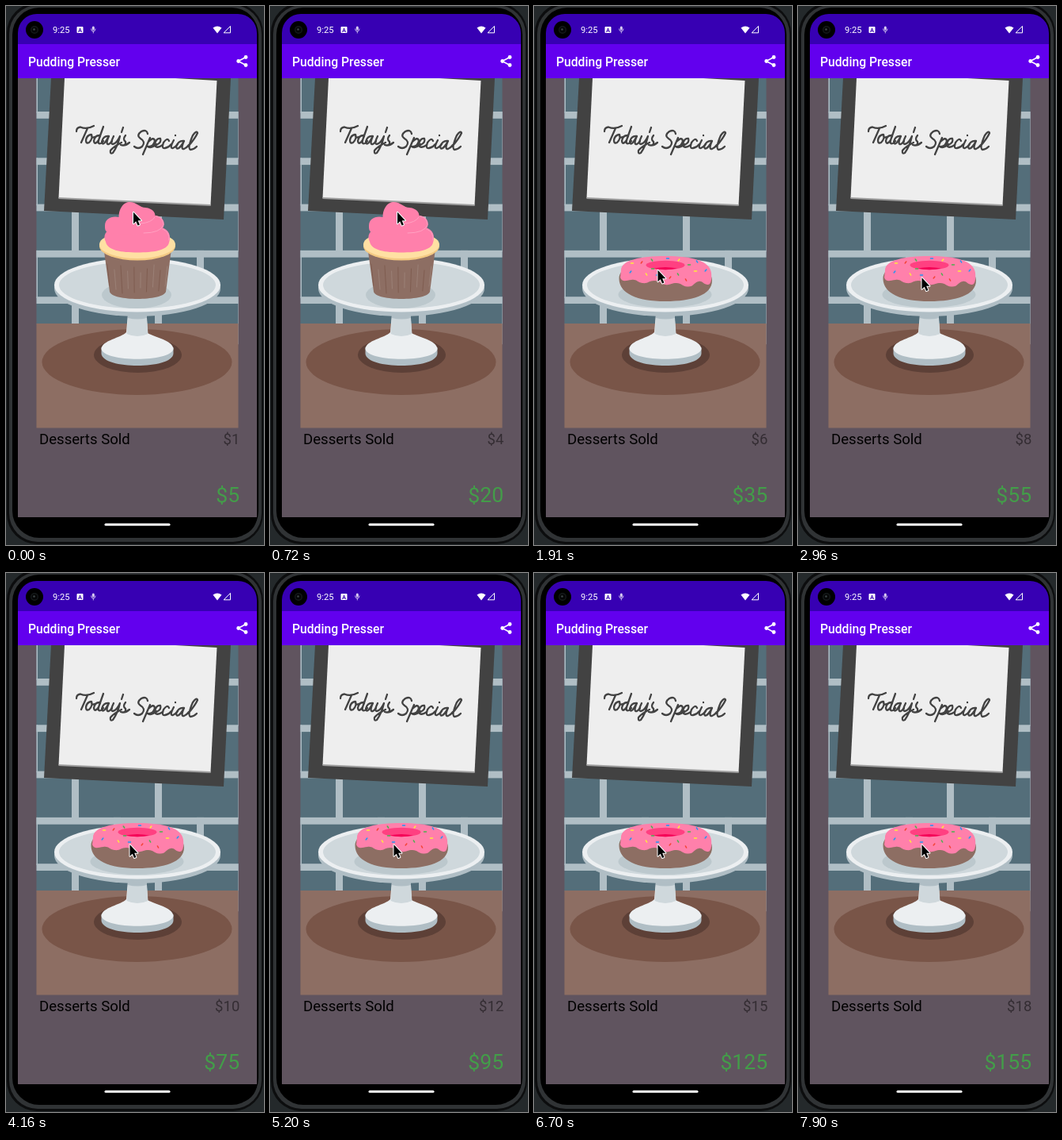
These frames come from a looping animation (326x679 px, 8 s). An HTML page with a canvas:

```html
<!DOCTYPE html>
<html lang="en">
<head>
<meta charset="utf-8">
<title>Dessert counter</title>
<style>
html, body { margin: 0; width: 100%; height: 100%; overflow: hidden; background: #202426; }
canvas { display: block; width: 326px; height: 679px; }
</style>
</head>
<body>
<canvas id="stage"></canvas>
<script>
const W = 326, H = 679, LOOP = 8000, SWITCH = 1010;
const canvas = document.getElementById('stage');
const ctx = canvas.getContext('2d');
const dpr = window.devicePixelRatio || 1;
canvas.width = W * dpr;
canvas.height = H * dpr;

const SALES = [150, 450, 720, 1010, 1610, 2510, 2960, 3560, 4160,
  4600, 5200, 5650, 6250, 6700, 7150, 7450, 7900];
const MOVES = [[0, 161, 259], [1760, 157, 300], [1910, 156.5, 332],
  [2060, 156.5, 342.5], [2210, 156.5, 341.5]];

function rect(x, y, w, h, color) {
  ctx.fillStyle = color;
  ctx.fillRect(x, y, w, h);
}
function oval(x, y, rx, ry, color) {
  ctx.fillStyle = color;
  ctx.beginPath();
  ctx.ellipse(x, y, rx, ry, 0, 0, Math.PI * 2);
  ctx.fill();
}
function round(x, y, w, h, r, color) {
  ctx.fillStyle = color;
  ctx.beginPath();
  ctx.roundRect(x, y, w, h, r);
  ctx.fill();
}
function fill(d, color) {
  ctx.fillStyle = color;
  ctx.fill(new Path2D(d));
}
function line(d, color, width) {
  ctx.strokeStyle = color;
  ctx.lineWidth = width;
  ctx.lineCap = ctx.lineJoin = 'round';
  ctx.stroke(new Path2D(d));
}
function label(text, x, y, size, color, align = 'left', weight = 400) {
  ctx.font = `${weight} ${size}px Roboto, sans-serif`;
  ctx.textAlign = align;
  ctx.fillStyle = color;
  ctx.fillText(text, x, y);
}

function phone() {
  rect(0, 0, W, H, '#24292b');
  round(1, -4, 324, 682, 38, '#0c0d0e');
  round(4, -1, 319, 676, 36, '#303335');
  round(8, 2, 311, 668, 34, '#000');
}

function statusBar() {
  rect(15, 10, 302, 38, '#3700b3');
  rect(15, 48, 302, 43.5, '#6200ee');
  oval(36, 30, 11, 11, '#000');
  oval(36, 30, 5, 5, '#14191a');
  oval(36, 30, 3.6, 3.6, '#050606');
  oval(35.5, 29.5, 1.3, 1.3, '#3b4446');
  label('9:25', 59, 34, 11.2, '#fff');

  round(89.5, 26, 8, 8, 1, '#fff');
  label('A', 93.5, 32.7, 7.5, '#3700b3', 'center', 700);
  round(108.8, 25.5, 3, 5, 1.5, '#d9ccf1');
  line('M107.6 29Q107.8 32 110.3 32Q112.8 32 113 29M110.3 32V34', '#d9ccf1', 0.9);

  fill('M261.5 27.5Q267 23.5 272.5 27.5L267 34.5Z', '#fff');
  line('M275.5 33.8H283.5V25.8Z', '#fff', 1);

  label('Pudding Presser', 28, 75.5, 15.7, '#fff', 'left', 500);
  line('M303 64.5L293.5 69.5L303 74.5', '#fff', 1.5);
  for (const [x, y] of [[303, 64.5], [293.7, 69.5], [303, 74.5]]) oval(x, y, 2.4, 2.4, '#fff');
}

function wall() {
  rect(38, 91, 256, 310, '#546e7a');
  for (let row = 0; row < 6; row++) {
    const y = 74.7 + row * 58.3;
    rect(38, y, 256, 8.8, '#b0bec5');
    for (let x = row % 2 ? 83 : 31; x < 294; x += 105) rect(x, y, 9, 60, '#b0bec5');
  }
}

const LETTERS = [
  'M89 158Q89 153 94 152.5Q102 156 111 151M103 154Q99 163 95 172',
  'M107 162Q102 163 101 169Q101 174 105 172Q110 167 108 162Q108 167 112 165',
  'M118 163Q112 163 111 170Q112 176 117 169L123 152M119 164Q114 175 120 173Q122 172 123 170',
  'M130 164Q123 163 121 171Q122 177 127 169L130 164Q125 175 130 174Q132 173 134 170',
  'M136 164Q131 174 135 174Q140 173 144 164Q141 177 135 185Q131 187 132 182Q136 177 146 172',
  'M148 153L146 159',
  'M151 163Q147 168 151 171Q152 177 145 175Q150 177 156 172',
  'M179 161Q178 155 171 158Q164 163 170 167Q177 171 172 177Q167 181 162 177',
  'M182 166L173 187M180 171Q187 164 188 170Q186 178 179 177Q184 180 190 174',
  'M190 175Q197 172 195 167Q190 166 188 174Q189 181 198 175',
  'M206 170Q204 165 199 172Q196 180 201 179Q206 178 209 174',
  'M212 169Q206 180 211 179Q214 178 217 174M214 163V163.2',
  'M225 170Q218 169 215 177Q216 183 222 175L225 170Q220 181 225 180Q228 179 231 175',
  'M230 177Q239 167 242 160Q241 156 236 163Q229 179 233 181Q237 181 241 177'
];

function sign() {
  fill('M57 91H284L275 269L48 258Z', '#424242');
  fill('M74 91H214L266.5 94L258.5 251L66.5 242Z', '#eee');
  fill('M66.5 241L258.6 250V252L66.5 243Z', '#9e9e9e');
  for (const d of LETTERS) line(d, '#424242', 2.3);
}

function table() {
  rect(38, 400, 256, 132, '#8d6e63');
  oval(165.5, 448.5, 120, 41.5, '#795548');
  oval(166.5, 439.5, 55.5, 22.5, '#5d4037');
}

function stand() {
  fill('M120.5 430V438C122 458 210 458 211.5 438V430Z', '#b0bec5');
  fill('M154 388H177.5L179 412C187 417 211 421 211.5 432C209 449 123 449 120.5 432C121 421 146 418 152 411Z', '#eceff1');
  fill('M154.5 386H177.5L179.5 413Q166 419 152.5 413Z', '#cfd8dc');
  fill('M154.5 386H177.5L178 393Q166 396 154 393Z', '#b0bec5');
  oval(166, 356, 105, 35, '#b0bec5');
  oval(166, 351.5, 105, 34, '#eceff1');
  oval(166, 351.5, 99, 29.5, '#cfd8dc');
}

function cupcake() {
  oval(165, 364, 44, 17, '#bcc8cd');
  fill('M123.5 306L131 360C134 372 198 372 202 360L209 306Z', '#8d6e63');
  for (let i = 0; i < 10; i++) {
    const k = i - 4.5, top = 325 + (i * 7) % 12, end = 352 + (i * 5) % 11;
    const x = y => 166 + k * (8.6 - (y - 320) * 0.024);
    line(`M${x(top)} ${top}L${x(end)} ${end}`, i % 2 ? '#a1887f' : '#795548', 0.7);
  }
  oval(166, 302.5, 48, 18, '#f3c983');
  oval(166, 300.5, 48, 17.5, '#ffe0a3');
  const pink = '#ff80ab', glow = '#ffa1c2';
  fill('M126 297C122 290 126 282 134 281L196 279C206 281 209 290 206 298C204 308 186 310.5 166 310.5C146 310.5 128 308 126 297Z', pink);
  fill('M125 277C125 268 133 264 143 266L190 264C199 266 202 274 198 280C190 288 136 290 128 285C125 283 125 280 125 277Z', pink);
  fill('M143 270C141 258 147 248 155 247C164 246 169 254 176 254C186 255 190 261 188 268C180 276 150 276 143 270Z', pink);
  line('M188 266Q184 273 170 274M199 276Q195 286 174 286M190 265Q198 266 199 275M198 281Q207 284 206 295', glow, 1);
}

const SPRINKLES = [
  [124, 324, 0], [136, 323, 1], [149, 320, 2], [169, 318, 3], [183, 320, 0],
  [206, 322, 3], [196, 326, 2], [122, 335, 3], [142, 338, 0], [156, 339, 3],
  [172, 342, 1], [182, 338, 2], [204, 334, 0], [217, 333, 3], [192, 345, 1], [150, 331, 2]
];
const CANDY = ['#ffeb3b', '#f44336', '#4caf50', '#2196f3'];

function donut() {
  oval(165.5, 363.5, 59, 16.5, '#bcc8cd');
  fill('M107.5 344C107 328 130 322 166 322C205 322 225 330 225 346C225 364 200 372 166 372C130 372 108 362 107.5 344Z', '#8d6e63');
  fill('M110 333C110 320 135 315 166 315C200 315 222 321 224 336C225 346 223 352 219 351C213 350 213 346 208 347C202 348 202 354 194 353.5C186 353 187 349 180 349C173 349 172 352 166 351C160 350 159 346 152 346C145 346 144 350 137 349C130 348 130 344 123 345C116 346 111 348 109 342Z', '#ff80ab');
  oval(166, 326.5, 24.5, 5.7, '#ff4081');
  fill('M151 330.5Q166 327.5 181 330.5Q166 334 151 330.5Z', '#f50057');
  SPRINKLES.forEach(([x, y, c], i) => {
    const a = i * 2.1, dx = Math.cos(a) * 1.5, dy = Math.sin(a) * 1.2;
    line(`M${x - dx} ${y - dy}L${x + dx} ${y + dy}`, CANDY[c], 1.5);
  });
}

function totals(t) {
  const sold = 1 + SALES.filter(s => s <= t).length;
  const earned = sold <= 5 ? sold * 5 : 25 + (sold - 5) * 10;
  label('Desserts Sold', 42, 552, 18.6, '#000');
  label('$' + sold, 295.3, 552, 18.5, '#342d33', 'right');
  label('$' + earned, 295.2, 625, 26.6, '#439d49', 'right');
}

function cursor(t) {
  const [, x, y] = MOVES.filter(m => m[0] <= t).pop();
  ctx.save();
  ctx.translate(x, y + 0.8);
  ctx.scale(0.9, 0.93);
  const arrow = 'M0 0V15.5L3.6 12.2L6.2 18L8.8 16.9L6.3 11.3H11Z';
  line(arrow, '#fff', 2.2);
  fill(arrow, '#000');
  ctx.restore();
}

function draw(t) {
  ctx.setTransform(dpr, 0, 0, dpr, 0, 0);
  phone();
  ctx.save();
  ctx.beginPath();
  ctx.roundRect(15, 10, 302, 657, 24);
  ctx.clip();
  statusBar();
  rect(15, 91, 302, 553, '#60545f');
  ctx.save();
  ctx.beginPath();
  ctx.rect(38.5, 91, 255, 440.6);
  ctx.clip();
  wall();
  sign();
  table();
  stand();
  if (t < SWITCH) cupcake(); else donut();
  ctx.restore();
  totals(t);
  rect(15, 644, 302, 26, '#000');
  round(124.5, 651.8, 83, 3, 1.5, '#fff');
  ctx.restore();
  cursor(t);
}

const start = performance.now();
function tick() {
  draw((performance.now() - start) % LOOP);
  requestAnimationFrame(tick);
}
tick();
</script>
</body>
</html>
```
★ ★ ★
→ How to complete this task:
Some lines in the records may hold "pink"; state how many do, and give no more than that number.

→ Task output:
4